[The data]
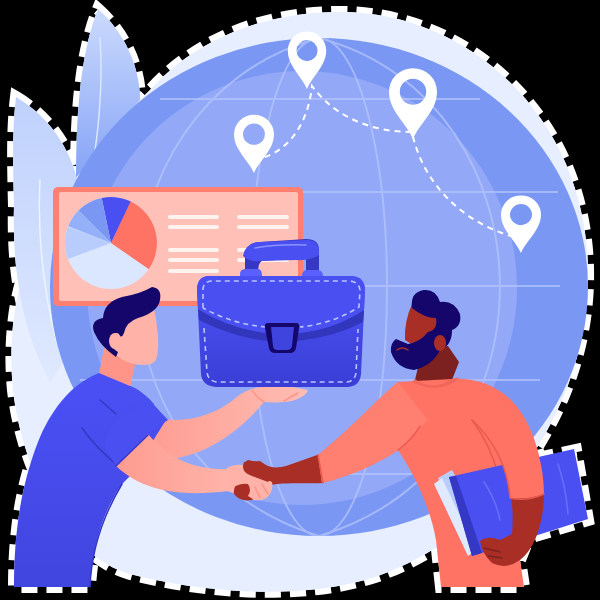
<!DOCTYPE html>
<html lang="en">
<head>
<meta charset="utf-8">
<title>Global business partnership</title>
<style>
:root{--ground:#000;--white:#fff;--mist:#e6eeff;--leaf:#a9c0fb;--leaf-pale:#cfdefd;--globe:#7b97f4;--globe-light:#93a9f7;--grid:#b3c4fb;--blue:#4a4ff2;--blue-dark:#3538c4;--navy:#14066b;--coral:#ff7364;--coral-mid:#ff7f70;--pink:#ffc0b8;--skin:#ffb3a8;--skin-shade:#ff9488;--brown:#a92f26;--brown-dark:#7c211f}
html,body{margin:0;width:600px;height:600px;overflow:hidden;background:var(--ground)}
svg{display:block}
.fringe{fill:var(--white);stroke:var(--white);stroke-width:12;stroke-dasharray:16 9}
.grid{fill:none;stroke:var(--grid);stroke-width:2;opacity:.75}
.stitch{fill:none;stroke:#b9c3ff;stroke-width:1.6;stroke-dasharray:5 4}
.route{fill:none;stroke:var(--white);stroke-width:2;stroke-dasharray:6 5}
.fold{fill:none;stroke-width:1.5;stroke-linecap:round}
</style>
</head>
<body>
<svg width="600" height="600" viewBox="0 0 600 600" role="img" aria-label="Two men shake hands in front of a globe with map pins, a briefcase and a chart">
<defs>
<path id="backdrop" d="M152 88C196 40 262 12 340 12C442 12 528 76 566 164C598 240 594 326 562 400C526 484 460 546 378 576C300 602 200 592 130 574C66 556 22 470 13 390C8 340 14 270 46 230C76 190 108 130 152 88Z"/>
<path id="leaf-tall" d="M98 9C124 32 140 66 140 100L76 178C76 116 80 54 98 9Z"/>
<path id="leaf-wide" d="M16 97C52 118 76 156 80 196L86 330L50 382C22 330 12 270 14 206C13 166 12 130 16 97Z"/>
<path id="blue-shirt" d="M99 373C70 384 50 412 38 442C20 488 14 536 14 587H90C92 550 102 512 122 484L132 474L166 420C150 398 138 388 130 386Z"/>
<path id="coral-sweater" d="M398 382C376 400 352 428 318 455L322 483C350 476 378 464 398 450C414 474 430 506 436 540L441 587H524L520 560L544 500C544 452 528 412 504 394C488 382 470 378 452 379Z"/>
<path id="pin" d="M0 0C-6 -14 -20 -24 -20 -40A20 20 0 0 1 20 -40C20 -24 6 -14 0 0ZM0 -51A11 11 0 1 0 0 -29A11 11 0 1 0 0 -51Z" fill-rule="evenodd"/>
<clipPath id="globe-clip"><ellipse cx="319" cy="287" rx="269" ry="249"/></clipPath>
<clipPath id="pie-clip"><circle cx="111" cy="243" r="46"/></clipPath>
<linearGradient id="leaf-fade" x1="0" y1="0" x2="0" y2="1"><stop offset="0" stop-color="#cbdafd"/><stop offset="1" stop-color="#86a4f6"/></linearGradient>
<linearGradient id="wide-fade" x1="0" y1="0" x2="0" y2="1"><stop offset="0" stop-color="#bfd1fc"/><stop offset="1" stop-color="#dfe9ff"/></linearGradient>
<linearGradient id="shirt-fade" x1="0" y1="0" x2="0" y2="1"><stop offset="0" stop-color="#4a50f5"/><stop offset="1" stop-color="#4145df"/></linearGradient>
<linearGradient id="case-fade" x1="0" y1="0" x2="0" y2="1"><stop offset="0" stop-color="#4d54f7"/><stop offset="1" stop-color="#3a3ed6"/></linearGradient>
<linearGradient id="arm-fade" x1="0" y1="0" x2="1" y2="0"><stop offset="0" stop-color="#ff9b90"/><stop offset="1" stop-color="#ffbdb3"/></linearGradient>
</defs>

<rect width="600" height="600" fill="var(--ground)"/>
<g id="edge">
<use href="#backdrop" class="fringe"/>
<use href="#leaf-tall" class="fringe"/>
<use href="#leaf-wide" class="fringe"/>
<use href="#blue-shirt" class="fringe"/>
<use href="#coral-sweater" class="fringe"/>
<path class="fringe" d="M440 478L576 450L588 520L470 556Z"/>
</g>
<use href="#backdrop" fill="var(--mist)"/>

<g id="leaves">
<use href="#leaf-tall" fill="url(#leaf-fade)"/>
<path d="M100 38Q104 100 92 170" class="fold" stroke="#dbe6ff"/>
<use href="#leaf-wide" fill="url(#wide-fade)"/>
<path d="M40 180Q36 260 56 340" class="fold" stroke="#edf3ff"/>
</g>

<g id="globe" clip-path="url(#globe-clip)">
<rect x="40" y="30" width="560" height="520" fill="var(--globe)"/>
<ellipse cx="302" cy="288" rx="215" ry="217" fill="var(--globe-light)"/>
<g class="grid">
<path d="M160 99H480M92 192H558M60 286H560M80 380H540M160 474H480"/>
<ellipse cx="319" cy="287" rx="68" ry="249"/>
<path d="M319 38C200 70 138 180 138 287S200 500 319 536C440 500 500 394 500 287S440 70 319 38Z"/>
</g>
</g>

<g id="routes">
<path class="route" d="M254 160C288 154 308 124 312 86C334 116 370 132 412 132C422 182 462 224 518 238"/>
<g fill="var(--white)">
<use href="#pin" transform="translate(254 173) scale(1 .97)"/>
<use href="#pin" transform="translate(307 89) scale(.96)"/>
<use href="#pin" transform="translate(413 139) scale(1.2 1.18)"/>
<use href="#pin" transform="translate(521 253) scale(1 .96)"/>
</g>
</g>

<g id="chart-card">
<rect x="53" y="187" width="250" height="119" rx="5" fill="var(--coral-mid)"/>
<rect x="59" y="192" width="239" height="109" rx="2" fill="var(--pink)"/>
<g clip-path="url(#pie-clip)">
<rect x="64" y="196" width="96" height="96" fill="#dbe6ff"/>
<path d="M111 243L135 190L170 200V284L150 270Z" fill="var(--coral)"/>
<path d="M111 243L100 190H136Z" fill="var(--blue)"/>
<path d="M111 243L74 206L100 190Z" fill="#7b97f4"/>
<path d="M111 243L60 223L74 206Z" fill="#93b0f8"/>
<path d="M111 243L60 262V224Z" fill="#b9cdfc"/>
</g>
<path d="M170 217H217M170 227H217M239 217H287M239 227H287M170 250H217M170 260H217M170 271H217M239 250H287M239 260H287" stroke="#fff3f0" stroke-width="4" stroke-linecap="round"/>
</g>

<g id="offering-arm">
<path d="M158 418C184 424 216 416 238 396C250 387 266 386 282 385L308 390C304 400 288 404 264 402C246 424 214 452 176 458L140 452Z" fill="url(#arm-fade)"/>
<path d="M252 390Q256 397 264 402M284 401L298 393" class="fold" stroke="var(--skin-shade)"/>
</g>

<g id="briefcase">
<path d="M245 274V256Q246 242 260 242L306 239Q319 239 319 250V274H306V258L262 261Q258 262 258 274Z" fill="var(--blue-dark)"/>
<path d="M243 256Q245 243 260 242L308 240Q320 241 319 255Q310 261 296 260L258 261Q249 262 243 256Z" fill="var(--blue)"/>
<path d="M255 248Q278 244 306 245" class="fold" stroke="#8c93ff"/>
<path d="M240 274Q240 269 246 269H258Q262 269 262 276H240ZM302 276Q302 270 307 270H317Q323 270 323 276Z" fill="#5a60ff"/>
<path d="M208 276H352Q364 277 365 289L361 374Q360 386 348 387H216Q202 386 201 374L197 290Q197 277 208 276Z" fill="url(#case-fade)"/>
<path d="M198 309L199 320Q235 338 268 341H298Q335 337 363 322L364 310Q332 330 298 333H268Q230 329 198 309Z" fill="#3236bd"/>
<path d="M208 276H352Q364 277 365 289L364 310Q333 330 298 333H268Q230 329 198 309L197 290Q197 277 208 276Z" fill="var(--blue)"/>
<path class="stitch" d="M203 308V290Q203 282 211 281H350Q359 282 360 290L359 307Q332 324 300 327M266 327Q232 324 203 308M204 328L207 372Q208 381 217 382H347Q355 381 356 373L358 329"/>
<path d="M268 323H296Q300 323 299 328L296 348Q295 353 290 353H275Q270 353 269 348L265 328Q264 323 268 323Z" fill="var(--navy)"/>
<path d="M271 327H294L292 346Q291 350 287 350H278Q273 350 273 346Z" fill="#4044df"/>
</g>

<g id="man-in-blue">
<path d="M104 348L99 374Q112 394 130 388L135 364Z" fill="var(--skin-shade)"/>
<path d="M112 316L150 298Q156 312 157 328Q160 348 156 360Q152 367 134 364Q116 360 108 344Z" fill="var(--skin)"/>
<path d="M116 357Q100 346 94 332Q90 320 103 318Q104 302 122 297Q140 294 152 287Q162 288 160 300Q158 312 138 318Q126 322 124 333Q122 338 120 336Q118 330 112 336Q108 346 118 352Z" fill="var(--navy)"/>
<ellipse cx="115" cy="341" rx="6" ry="8" fill="var(--skin)"/>
<use href="#blue-shirt" fill="url(#shirt-fade)"/>
<path d="M99 373Q112 390 130 386Q146 394 154 404Q112 410 99 373Z" fill="var(--blue)"/>
<path d="M82 428Q96 448 118 466M100 400L116 414M90 587Q92 534 122 484" class="fold" stroke="var(--blue-dark)"/>
<path d="M116 466L148 434C168 458 194 470 226 469Q238 461 252 468L270 480Q274 492 266 498Q256 503 246 497L228 491C186 496 146 494 116 466Z" fill="url(#arm-fade)"/>
<path d="M116 466L150 432L168 420L150 401Q110 414 104 446Z" fill="var(--blue)"/>
<path d="M116 466L148 435" class="fold" stroke="var(--blue-dark)"/>
</g>

<g id="man-in-coral">
<path d="M422 350L415 380Q432 390 452 380L459 362L448 346Z" fill="var(--brown-dark)"/>
<path d="M412 304Q404 322 405 340L424 352L444 346L440 312Z" fill="var(--brown)"/>
<path d="M412 308Q410 292 424 290Q436 289 440 302Q454 300 460 314Q462 326 452 330Q452 346 440 350Q432 366 414 370Q396 368 391 352Q390 343 396 339L408 344Q420 342 428 332Q438 330 436 318Q424 318 412 308Z" fill="var(--navy)"/>
<ellipse cx="440" cy="343" rx="6" ry="8" fill="var(--brown)"/>
<path d="M397 350Q402 346 408 350" class="fold" stroke="var(--brown)"/>
<path d="M320 454L324 483C300 484 280 482 266 486L252 500Q240 502 234 494Q233 486 240 480L256 482L246 474Q240 464 248 460L262 463Q272 470 286 466Z" fill="var(--brown)"/>
<path d="M228 467Q244 464 254 474L272 482Q274 492 266 498Q257 503 248 496Q252 490 248 484Q238 482 228 492Z" fill="var(--skin)"/>
<path d="M244 462Q240 472 252 476L268 482L276 472L260 461Z" fill="var(--brown)"/>
<path d="M255 487L260 498M262 484L268 494" class="fold" stroke="var(--skin-shade)"/>
<use href="#coral-sweater" fill="var(--coral)"/>
<path d="M398 382C376 400 352 428 318 455L322 483C350 476 378 464 398 450L428 420Z" fill="var(--coral-mid)"/>
<path d="M398 450Q412 440 420 426M472 420Q490 444 498 474M318 455L323 483" class="fold" stroke="#e85a50"/>
<path d="M415 379Q432 392 452 379L460 377Q442 396 412 382Z" fill="#f2655a"/>
</g>

<g id="folder">
<path d="M438 478L452 470L490 540L472 553Z" fill="#b9cdfc"/>
<path d="M434 484L442 478L476 550L468 556Z" fill="#dfe9ff"/>
<path d="M449 477L574 449L588 519L472 556Z" fill="var(--blue)"/>
<path d="M449 477L472 556L482 553L456 476Z" fill="var(--blue-dark)"/>
<path d="M484 482Q496 500 500 520M558 464Q566 488 568 514" class="fold" stroke="#686efb"/>
</g>
<g id="holding-arm">
<path d="M510 490L544 492C544 520 536 548 520 560Q506 570 492 563Q482 554 480 541Q488 535 500 540L512 534Q514 512 510 490Z" fill="var(--brown)"/>
<path d="M484 548L500 552M488 556L502 558" class="fold" stroke="var(--brown-dark)"/>
<path d="M490 394C524 404 544 450 544 494Q526 500 510 498C508 468 496 440 472 420Z" fill="var(--coral)"/>
<path d="M472 420C494 440 508 468 510 498Q526 502 544 494" class="fold" stroke="#e85a50"/>
</g>
</svg>
</body>
</html>
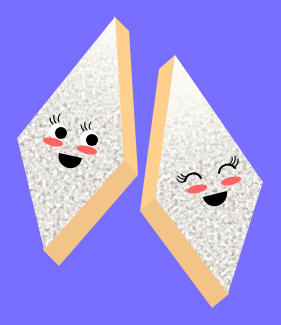
<!DOCTYPE html>
<html lang="en">
<head>
<meta charset="utf-8">
<title>Two happy kites</title>
<style>
:root{--sky:#786eff;--edge-light:#ffd08c;--edge-dark:#f3c488;--stone:#e6e3de;--ink:#000;--blush:#ff6464;--white:#fff}
html,body{margin:0;overflow:hidden;background:var(--sky)}
svg{display:block;width:281px;height:325px}
.sky{fill:var(--sky)}
.edge-light{fill:var(--edge-light)}
.edge-dark{fill:var(--edge-dark)}
.stone{fill:var(--stone)}
.ink{fill:var(--ink)}
.white{fill:var(--white)}
.blush{fill:var(--blush)}
.lash,.smile-eye{fill:none;stroke:var(--ink);stroke-linecap:round}
.lash{stroke-width:1.1}
.smile-eye{stroke-width:2}
</style>
</head>
<body>
<svg viewBox="0 0 281 325" role="img" aria-label="Two smiling kite-shaped stone tiles">
<defs>
<filter id="grain" x="0" y="0" width="100%" height="100%" color-interpolation-filters="sRGB">
<feTurbulence type="fractalNoise" baseFrequency="0.28" numOctaves="3" seed="8" result="noise"/>
<feColorMatrix in="noise" type="matrix" values="0 0 0 0 0.66  0 0 0 0 0.64  0 0 0 0 0.6  2.6 0 0 0 -1.15" result="dark"/>
<feColorMatrix in="noise" type="matrix" values="0 0 0 0 1  0 0 0 0 1  0 0 0 0 0.99  0 3 0 0 -1.3" result="light"/>
<feMerge result="speckle"><feMergeNode in="SourceGraphic"/><feMergeNode in="dark"/><feMergeNode in="light"/></feMerge>
<feComposite in="speckle" in2="SourceGraphic" operator="in"/>
</filter>
<linearGradient id="sheen-left" gradientUnits="userSpaceOnUse" x1="112" y1="22" x2="78" y2="130">
<stop offset="0" stop-color="#fffdf6"/><stop offset=".35" stop-color="#fffdf6" stop-opacity=".6"/><stop offset="1" stop-color="#fffdf6" stop-opacity="0"/>
</linearGradient>
<linearGradient id="sheen-right" gradientUnits="userSpaceOnUse" x1="172" y1="60" x2="212" y2="172">
<stop offset="0" stop-color="#fffdf6"/><stop offset=".4" stop-color="#fffdf6" stop-opacity=".75"/><stop offset="1" stop-color="#fffdf6" stop-opacity="0"/>
</linearGradient>
<polygon id="left-front" points="115,17 17,138 44,250 124,161"/>
<polygon id="right-front" points="175,55 263,182 228,294 155,198"/>
<g id="open-eye">
<circle class="white" r="9"/>
<circle class="ink" cx="3" cy="1" r="6"/>
</g>
</defs>

<rect class="sky" width="281" height="325"/>

<g id="left-kite">
<polygon class="edge-light" points="114,16 129,31 138,175 123,161"/>
<polygon class="edge-dark" points="124,160 138,175 59,266 43,250"/>
<use href="#left-front" class="stone" filter="url(#grain)"/>
<use href="#left-front" fill="url(#sheen-left)"/>
<use href="#open-eye" x="58" y="132"/>
<use href="#open-eye" x="89" y="139"/>
<path class="lash" d="M53 124Q50 122 50 118M56 123Q53 120 54 115M59 122Q57 118 60 114M84 131Q81 128 81 125M87 130Q84 127 85 122M90 129Q88 126 91 122"/>
<ellipse class="blush" cx="53" cy="142" rx="10.5" ry="4" transform="rotate(13 53 142)"/>
<ellipse class="blush" cx="87" cy="150" rx="10.5" ry="4" transform="rotate(13 87 150)"/>
<path class="ink" d="M59 153L82 158C81 165 75 169 68 168C61 166 57 160 59 153Z"/>
</g>

<g id="right-kite">
<polygon class="edge-light" points="175,55 159,69 140,211 156,198"/>
<polygon class="edge-dark" points="155,197 140,211 212,308 229,294"/>
<use href="#right-front" class="stone" filter="url(#grain)"/>
<use href="#right-front" fill="url(#sheen-right)"/>
<path class="smile-eye" d="M185 181C187 172 197 171 201 178M219 173C220 164 230 162 235 168"/>
<path class="lash" d="M187 177Q183 177 181 174M186 179Q181 180 178 176M185 181Q180 184 177 179M230 164Q233 161 232 157M232 165Q236 162 235 156M234 167Q239 164 238 159"/>
<ellipse class="blush" cx="197" cy="189" rx="10.5" ry="4" transform="rotate(-13 197 189)"/>
<ellipse class="blush" cx="231" cy="181" rx="10.5" ry="4" transform="rotate(-13 231 181)"/>
<path class="ink" d="M203 197L227 191C228 198 224 204 217 206C210 207 204 203 203 197Z"/>
</g>
</svg>
</body>
</html>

[What you are asked to do] Count up the lines in the records that contain the word "margin" and reply with that figure only.

[Solution] 2